**Work task:** Please copy out all the data. Every detail stays the same.

(Recorded data)
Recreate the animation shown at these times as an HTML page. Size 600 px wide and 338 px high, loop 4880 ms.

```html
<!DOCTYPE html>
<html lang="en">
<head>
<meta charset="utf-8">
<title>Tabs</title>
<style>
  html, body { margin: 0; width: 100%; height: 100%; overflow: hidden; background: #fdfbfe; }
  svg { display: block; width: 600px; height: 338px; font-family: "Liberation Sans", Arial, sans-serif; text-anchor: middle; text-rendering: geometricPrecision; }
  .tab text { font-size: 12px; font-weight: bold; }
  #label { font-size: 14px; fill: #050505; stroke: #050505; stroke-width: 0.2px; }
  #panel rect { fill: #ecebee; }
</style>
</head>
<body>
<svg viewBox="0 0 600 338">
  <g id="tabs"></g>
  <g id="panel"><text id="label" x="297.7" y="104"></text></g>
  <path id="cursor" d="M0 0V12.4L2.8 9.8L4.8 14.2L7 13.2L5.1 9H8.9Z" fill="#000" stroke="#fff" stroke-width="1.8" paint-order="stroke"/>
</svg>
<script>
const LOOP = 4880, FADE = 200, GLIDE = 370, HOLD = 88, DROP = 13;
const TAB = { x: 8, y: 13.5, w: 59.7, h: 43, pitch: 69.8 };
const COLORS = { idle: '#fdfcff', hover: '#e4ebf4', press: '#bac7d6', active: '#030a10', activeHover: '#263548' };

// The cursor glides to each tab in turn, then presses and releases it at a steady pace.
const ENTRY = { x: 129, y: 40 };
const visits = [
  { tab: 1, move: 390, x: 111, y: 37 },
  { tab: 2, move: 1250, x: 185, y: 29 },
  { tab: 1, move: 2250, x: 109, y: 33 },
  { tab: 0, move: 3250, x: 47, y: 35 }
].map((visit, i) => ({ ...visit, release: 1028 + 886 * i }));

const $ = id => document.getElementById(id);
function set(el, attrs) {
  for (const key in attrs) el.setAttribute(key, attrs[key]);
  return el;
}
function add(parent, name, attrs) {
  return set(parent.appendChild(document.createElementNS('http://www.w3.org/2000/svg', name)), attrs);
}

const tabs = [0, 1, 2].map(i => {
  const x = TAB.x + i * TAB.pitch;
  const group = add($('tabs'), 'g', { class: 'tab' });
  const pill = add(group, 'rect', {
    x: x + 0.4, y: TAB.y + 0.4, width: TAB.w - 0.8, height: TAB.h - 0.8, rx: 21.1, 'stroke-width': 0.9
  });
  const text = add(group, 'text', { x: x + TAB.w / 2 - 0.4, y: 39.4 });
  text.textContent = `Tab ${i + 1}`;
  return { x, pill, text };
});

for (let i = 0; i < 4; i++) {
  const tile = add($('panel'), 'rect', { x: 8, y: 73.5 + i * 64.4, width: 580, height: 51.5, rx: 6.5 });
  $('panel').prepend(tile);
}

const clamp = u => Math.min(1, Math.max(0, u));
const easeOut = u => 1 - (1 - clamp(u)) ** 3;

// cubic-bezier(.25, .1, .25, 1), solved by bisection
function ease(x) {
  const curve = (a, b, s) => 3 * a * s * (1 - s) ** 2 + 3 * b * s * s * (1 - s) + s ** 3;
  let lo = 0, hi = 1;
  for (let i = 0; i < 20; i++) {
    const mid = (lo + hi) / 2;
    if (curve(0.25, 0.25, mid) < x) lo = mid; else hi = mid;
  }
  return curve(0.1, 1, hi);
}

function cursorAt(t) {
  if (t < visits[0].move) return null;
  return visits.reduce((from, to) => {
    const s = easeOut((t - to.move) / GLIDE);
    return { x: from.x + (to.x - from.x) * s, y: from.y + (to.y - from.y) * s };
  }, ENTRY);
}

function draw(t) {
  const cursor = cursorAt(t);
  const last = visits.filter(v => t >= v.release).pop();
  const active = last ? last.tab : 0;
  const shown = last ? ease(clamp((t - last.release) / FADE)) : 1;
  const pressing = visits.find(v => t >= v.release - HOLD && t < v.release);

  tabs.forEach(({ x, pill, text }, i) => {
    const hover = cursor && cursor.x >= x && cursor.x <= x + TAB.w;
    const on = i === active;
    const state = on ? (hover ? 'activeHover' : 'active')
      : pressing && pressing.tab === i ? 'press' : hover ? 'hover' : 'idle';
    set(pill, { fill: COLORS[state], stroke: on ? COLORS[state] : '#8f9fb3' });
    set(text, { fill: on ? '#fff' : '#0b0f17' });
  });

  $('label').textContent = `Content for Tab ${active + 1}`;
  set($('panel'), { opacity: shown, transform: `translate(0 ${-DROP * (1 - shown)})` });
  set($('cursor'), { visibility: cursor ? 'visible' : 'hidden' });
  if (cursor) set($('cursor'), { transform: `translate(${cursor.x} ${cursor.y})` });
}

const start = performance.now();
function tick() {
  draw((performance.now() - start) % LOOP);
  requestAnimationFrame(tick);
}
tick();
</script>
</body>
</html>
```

**Result for this exercise:**
Recreate the animation shown at these times as an HTML page. Size 600 px wide and 338 px high, loop 4880 ms.

```html
<!DOCTYPE html>
<html lang="en">
<head>
<meta charset="utf-8">
<title>Tabs</title>
<style>
  html, body { margin: 0; width: 100%; height: 100%; overflow: hidden; background: #fdfbfe; }
  svg { display: block; width: 600px; height: 338px; font-family: "Liberation Sans", Arial, sans-serif; text-anchor: middle; text-rendering: geometricPrecision; }
  .tab text { font-size: 12px; font-weight: bold; }
  #label { font-size: 14px; fill: #050505; stroke: #050505; stroke-width: 0.2px; }
  #panel rect { fill: #ecebee; }
</style>
</head>
<body>
<svg viewBox="0 0 600 338">
  <g id="tabs"></g>
  <g id="panel"><text id="label" x="297.7" y="104"></text></g>
  <path id="cursor" d="M0 0V12.4L2.8 9.8L4.8 14.2L7 13.2L5.1 9H8.9Z" fill="#000" stroke="#fff" stroke-width="1.8" paint-order="stroke"/>
</svg>
<script>
const LOOP = 4880, FADE = 200, GLIDE = 370, HOLD = 88, DROP = 13;
const TAB = { x: 8, y: 13.5, w: 59.7, h: 43, pitch: 69.8 };
const COLORS = { idle: '#fdfcff', hover: '#e4ebf4', press: '#bac7d6', active: '#030a10', activeHover: '#263548' };

// The cursor glides to each tab in turn, then presses and releases it at a steady pace.
const ENTRY = { x: 129, y: 40 };
const visits = [
  { tab: 1, move: 390, x: 111, y: 37 },
  { tab: 2, move: 1250, x: 185, y: 29 },
  { tab: 1, move: 2250, x: 109, y: 33 },
  { tab: 0, move: 3250, x: 47, y: 35 }
].map((visit, i) => ({ ...visit, release: 1028 + 886 * i }));

const $ = id => document.getElementById(id);
function set(el, attrs) {
  for (const key in attrs) el.setAttribute(key, attrs[key]);
  return el;
}
function add(parent, name, attrs) {
  return set(parent.appendChild(document.createElementNS('http://www.w3.org/2000/svg', name)), attrs);
}

const tabs = [0, 1, 2].map(i => {
  const x = TAB.x + i * TAB.pitch;
  const group = add($('tabs'), 'g', { class: 'tab' });
  const pill = add(group, 'rect', {
    x: x + 0.4, y: TAB.y + 0.4, width: TAB.w - 0.8, height: TAB.h - 0.8, rx: 21.1, 'stroke-width': 0.9
  });
  const text = add(group, 'text', { x: x + TAB.w / 2 - 0.4, y: 39.4 });
  text.textContent = `Tab ${i + 1}`;
  return { x, pill, text };
});

for (let i = 0; i < 4; i++) {
  const tile = add($('panel'), 'rect', { x: 8, y: 73.5 + i * 64.4, width: 580, height: 51.5, rx: 6.5 });
  $('panel').prepend(tile);
}

const clamp = u => Math.min(1, Math.max(0, u));
const easeOut = u => 1 - (1 - clamp(u)) ** 3;

// cubic-bezier(.25, .1, .25, 1), solved by bisection
function ease(x) {
  const curve = (a, b, s) => 3 * a * s * (1 - s) ** 2 + 3 * b * s * s * (1 - s) + s ** 3;
  let lo = 0, hi = 1;
  for (let i = 0; i < 20; i++) {
    const mid = (lo + hi) / 2;
    if (curve(0.25, 0.25, mid) < x) lo = mid; else hi = mid;
  }
  return curve(0.1, 1, hi);
}

function cursorAt(t) {
  if (t < visits[0].move) return null;
  return visits.reduce((from, to) => {
    const s = easeOut((t - to.move) / GLIDE);
    return { x: from.x + (to.x - from.x) * s, y: from.y + (to.y - from.y) * s };
  }, ENTRY);
}

function draw(t) {
  const cursor = cursorAt(t);
  const last = visits.filter(v => t >= v.release).pop();
  const active = last ? last.tab : 0;
  const shown = last ? ease(clamp((t - last.release) / FADE)) : 1;
  const pressing = visits.find(v => t >= v.release - HOLD && t < v.release);

  tabs.forEach(({ x, pill, text }, i) => {
    const hover = cursor && cursor.x >= x && cursor.x <= x + TAB.w;
    const on = i === active;
    const state = on ? (hover ? 'activeHover' : 'active')
      : pressing && pressing.tab === i ? 'press' : hover ? 'hover' : 'idle';
    set(pill, { fill: COLORS[state], stroke: on ? COLORS[state] : '#8f9fb3' });
    set(text, { fill: on ? '#fff' : '#0b0f17' });
  });

  $('label').textContent = `Content for Tab ${active + 1}`;
  set($('panel'), { opacity: shown, transform: `translate(0 ${-DROP * (1 - shown)})` });
  set($('cursor'), { visibility: cursor ? 'visible' : 'hidden' });
  if (cursor) set($('cursor'), { transform: `translate(${cursor.x} ${cursor.y})` });
}

const start = performance.now();
function tick() {
  draw((performance.now() - start) % LOOP);
  requestAnimationFrame(tick);
}
tick();
</script>
</body>
</html>
```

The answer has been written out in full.